What I found most helpful in this whole process is having a mentor. Find a like-minded individual that is genuine and genuinely wants to be invested in your new journey. There is so much experience and knowledge that can be shared between both individuals, it truly is a beneficial experience for all involved.

Again, never stop learning, doing, networking and above all, doing what you do, what you are passionate about. The light at the end of the tunnel starts to get brighter and brighter with each passing day, have faith and take the risks! Life is too short otherwise.

– Jenn

Jenn Chu is a software Developer passionate about good design and building simple solutions that will enhance the end user’s experience. She is most excited to bring the diverse community together through collaboration, communication, and connections.

‘You get what you give’

This is a guest post from Rylan Bowers. Enjoy.

Dear New Developer,

‘You get what you give’ isn’t just a late ’90s catchy pop song set in a late ’90s mall that gives me late ’90s cringe (and nostalgia, but those go hand-in-hand, eh?). It’s also a great way to approach your career! This is something core to the tech scene I’ve adopted in Boulder, Colorado as codified by Techstars with their Give First rule in their Code of Conduct. Their other rules are great ones to build your career around, too.

I have found that giving provides many benefits to the giver:

  1. Offering to help engenders a greater sense of observation and consideration of others’ needs and feelings. This is something we all can work on, given our reputation as social introverts.
  2. It feels good to help others with no strings attached.
  3. If you want to attach (small) strings for your own motivation, you increase how others view you in a positive light.
  4. You may/likely will find rewarding hobbies, coding interests, or other intrinsic rewards without much effort.
  5. You become less arrogant.
  6. You help build your community in a positive way, no matter how small the give is.
  7. People are quicker to recommend you for a job or position if you ever fall on harder times.
  8. It improves your own sense of self-worth and confidence.
  9. You make more friends outside of work.
  10. Did I mention that it just feels good?

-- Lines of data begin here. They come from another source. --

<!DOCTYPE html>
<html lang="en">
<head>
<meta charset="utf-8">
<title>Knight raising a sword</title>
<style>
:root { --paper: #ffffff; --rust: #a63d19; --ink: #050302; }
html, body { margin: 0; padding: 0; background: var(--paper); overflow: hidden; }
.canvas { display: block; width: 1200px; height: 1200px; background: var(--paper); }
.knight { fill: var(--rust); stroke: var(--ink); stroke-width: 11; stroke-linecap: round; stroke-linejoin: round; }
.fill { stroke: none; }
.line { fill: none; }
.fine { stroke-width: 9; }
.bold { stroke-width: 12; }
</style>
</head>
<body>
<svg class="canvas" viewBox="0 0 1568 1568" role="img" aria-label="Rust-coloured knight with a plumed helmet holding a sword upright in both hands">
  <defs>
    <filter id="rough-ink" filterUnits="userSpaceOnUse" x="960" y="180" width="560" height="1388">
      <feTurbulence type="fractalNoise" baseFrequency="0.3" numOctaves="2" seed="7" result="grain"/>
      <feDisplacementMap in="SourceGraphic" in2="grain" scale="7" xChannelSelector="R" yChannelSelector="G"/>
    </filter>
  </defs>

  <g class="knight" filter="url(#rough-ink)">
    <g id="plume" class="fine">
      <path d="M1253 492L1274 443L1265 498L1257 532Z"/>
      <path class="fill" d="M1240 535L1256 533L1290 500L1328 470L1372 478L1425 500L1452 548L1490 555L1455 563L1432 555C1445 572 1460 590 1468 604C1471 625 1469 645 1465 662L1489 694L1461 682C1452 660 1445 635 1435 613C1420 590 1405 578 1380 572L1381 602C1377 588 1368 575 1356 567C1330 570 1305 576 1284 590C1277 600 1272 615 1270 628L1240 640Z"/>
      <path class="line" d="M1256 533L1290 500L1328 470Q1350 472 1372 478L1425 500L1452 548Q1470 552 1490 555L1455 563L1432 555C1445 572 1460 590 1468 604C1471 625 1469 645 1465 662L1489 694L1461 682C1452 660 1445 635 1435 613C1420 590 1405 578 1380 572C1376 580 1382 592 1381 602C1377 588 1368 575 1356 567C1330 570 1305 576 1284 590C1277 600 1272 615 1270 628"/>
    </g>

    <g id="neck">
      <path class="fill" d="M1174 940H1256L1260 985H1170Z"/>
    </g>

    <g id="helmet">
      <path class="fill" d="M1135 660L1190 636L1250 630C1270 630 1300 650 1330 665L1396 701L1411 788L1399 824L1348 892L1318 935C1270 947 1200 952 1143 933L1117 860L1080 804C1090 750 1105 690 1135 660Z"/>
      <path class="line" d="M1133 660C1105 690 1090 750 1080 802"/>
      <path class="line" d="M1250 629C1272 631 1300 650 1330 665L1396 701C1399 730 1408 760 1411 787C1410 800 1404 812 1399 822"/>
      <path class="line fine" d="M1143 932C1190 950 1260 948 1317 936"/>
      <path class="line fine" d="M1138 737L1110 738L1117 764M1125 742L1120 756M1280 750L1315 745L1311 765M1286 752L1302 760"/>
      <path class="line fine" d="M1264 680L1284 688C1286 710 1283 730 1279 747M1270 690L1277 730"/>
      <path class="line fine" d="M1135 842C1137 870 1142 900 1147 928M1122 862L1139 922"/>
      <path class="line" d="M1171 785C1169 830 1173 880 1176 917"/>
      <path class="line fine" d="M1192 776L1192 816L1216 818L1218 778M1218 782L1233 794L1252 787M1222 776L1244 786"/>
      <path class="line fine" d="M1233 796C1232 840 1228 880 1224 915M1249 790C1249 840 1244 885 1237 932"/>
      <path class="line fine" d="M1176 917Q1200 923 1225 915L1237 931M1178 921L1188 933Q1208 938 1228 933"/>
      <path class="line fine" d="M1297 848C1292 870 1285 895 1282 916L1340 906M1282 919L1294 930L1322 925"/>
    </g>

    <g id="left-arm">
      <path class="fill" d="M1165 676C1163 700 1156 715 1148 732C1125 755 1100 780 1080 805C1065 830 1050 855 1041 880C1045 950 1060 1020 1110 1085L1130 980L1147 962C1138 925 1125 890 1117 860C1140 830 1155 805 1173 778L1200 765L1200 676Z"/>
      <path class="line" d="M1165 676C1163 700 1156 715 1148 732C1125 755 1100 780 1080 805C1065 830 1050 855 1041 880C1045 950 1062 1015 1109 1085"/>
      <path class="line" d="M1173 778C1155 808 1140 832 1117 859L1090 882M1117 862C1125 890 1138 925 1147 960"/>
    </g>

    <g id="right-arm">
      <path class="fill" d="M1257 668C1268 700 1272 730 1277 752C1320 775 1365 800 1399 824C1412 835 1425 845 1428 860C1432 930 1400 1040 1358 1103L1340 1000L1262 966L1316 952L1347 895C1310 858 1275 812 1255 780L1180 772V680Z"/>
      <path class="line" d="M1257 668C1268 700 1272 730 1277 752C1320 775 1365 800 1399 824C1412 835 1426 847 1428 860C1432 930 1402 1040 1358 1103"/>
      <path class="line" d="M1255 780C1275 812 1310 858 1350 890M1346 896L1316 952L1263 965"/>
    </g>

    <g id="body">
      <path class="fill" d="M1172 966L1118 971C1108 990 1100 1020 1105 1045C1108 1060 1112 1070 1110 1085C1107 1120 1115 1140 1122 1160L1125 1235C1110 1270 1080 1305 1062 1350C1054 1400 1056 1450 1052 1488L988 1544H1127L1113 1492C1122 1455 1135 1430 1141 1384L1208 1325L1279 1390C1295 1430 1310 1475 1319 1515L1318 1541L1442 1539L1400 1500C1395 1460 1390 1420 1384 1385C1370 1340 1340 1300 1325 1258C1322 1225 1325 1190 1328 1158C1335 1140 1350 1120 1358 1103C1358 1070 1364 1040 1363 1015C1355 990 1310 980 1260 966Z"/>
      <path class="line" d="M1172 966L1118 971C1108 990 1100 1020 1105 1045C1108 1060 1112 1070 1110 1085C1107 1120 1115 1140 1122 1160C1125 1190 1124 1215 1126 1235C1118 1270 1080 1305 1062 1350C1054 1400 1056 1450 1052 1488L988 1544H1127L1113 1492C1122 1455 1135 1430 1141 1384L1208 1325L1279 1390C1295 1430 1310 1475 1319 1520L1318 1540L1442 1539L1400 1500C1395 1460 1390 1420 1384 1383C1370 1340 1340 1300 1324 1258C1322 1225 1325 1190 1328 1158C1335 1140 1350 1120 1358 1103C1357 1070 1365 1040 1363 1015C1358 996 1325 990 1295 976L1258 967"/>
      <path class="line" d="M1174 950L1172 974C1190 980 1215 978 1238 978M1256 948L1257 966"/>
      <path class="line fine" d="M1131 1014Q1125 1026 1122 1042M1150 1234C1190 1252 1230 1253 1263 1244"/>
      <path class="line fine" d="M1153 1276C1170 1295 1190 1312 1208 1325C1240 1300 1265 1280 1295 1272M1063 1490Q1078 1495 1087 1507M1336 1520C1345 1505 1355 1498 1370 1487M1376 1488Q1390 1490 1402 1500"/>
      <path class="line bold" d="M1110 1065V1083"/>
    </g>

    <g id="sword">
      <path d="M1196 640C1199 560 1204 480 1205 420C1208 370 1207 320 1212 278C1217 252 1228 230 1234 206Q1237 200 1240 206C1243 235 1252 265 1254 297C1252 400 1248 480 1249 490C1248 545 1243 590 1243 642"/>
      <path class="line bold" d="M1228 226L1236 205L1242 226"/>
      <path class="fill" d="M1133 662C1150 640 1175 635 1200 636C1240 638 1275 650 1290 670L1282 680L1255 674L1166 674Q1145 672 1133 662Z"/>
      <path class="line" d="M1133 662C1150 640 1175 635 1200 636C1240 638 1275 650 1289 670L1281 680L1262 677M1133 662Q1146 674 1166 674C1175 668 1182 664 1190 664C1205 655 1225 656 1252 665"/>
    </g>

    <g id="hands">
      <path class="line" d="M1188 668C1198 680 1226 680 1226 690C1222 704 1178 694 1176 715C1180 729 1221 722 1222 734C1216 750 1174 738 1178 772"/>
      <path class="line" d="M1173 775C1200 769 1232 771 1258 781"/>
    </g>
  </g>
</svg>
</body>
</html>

My one caveat: There are always people who will take advantage, do try to be open-minded and kind, but watch out for takers, they will burn you out! Thankfully, they are few and far between.

Another great example of this is Jason Cole’s “Year of Giving Dangerously”. I must add that this way of living is out of reach for you as a new developer, but something to keep in mind for over the course of your career. Give in small ways until you can give in bigger ways!

Also, be aware that being seen as only a taker is not a good thing. See my caveat above and think back on any time in your life that you’ve ran into one. Maybe someone who always wanted to copy your answers or homework, but never contributed? Or those group projects where you felt like you were doing all the work? Don’t be a taker.

Volunteer in your community. Be the good you want to see in the world.

– Rylan

Rylan Bowers is a developer, co-organizer of Boulder Startup Week and the Boulder Ruby Meetup, and all around good guy. Follow him on Twitter.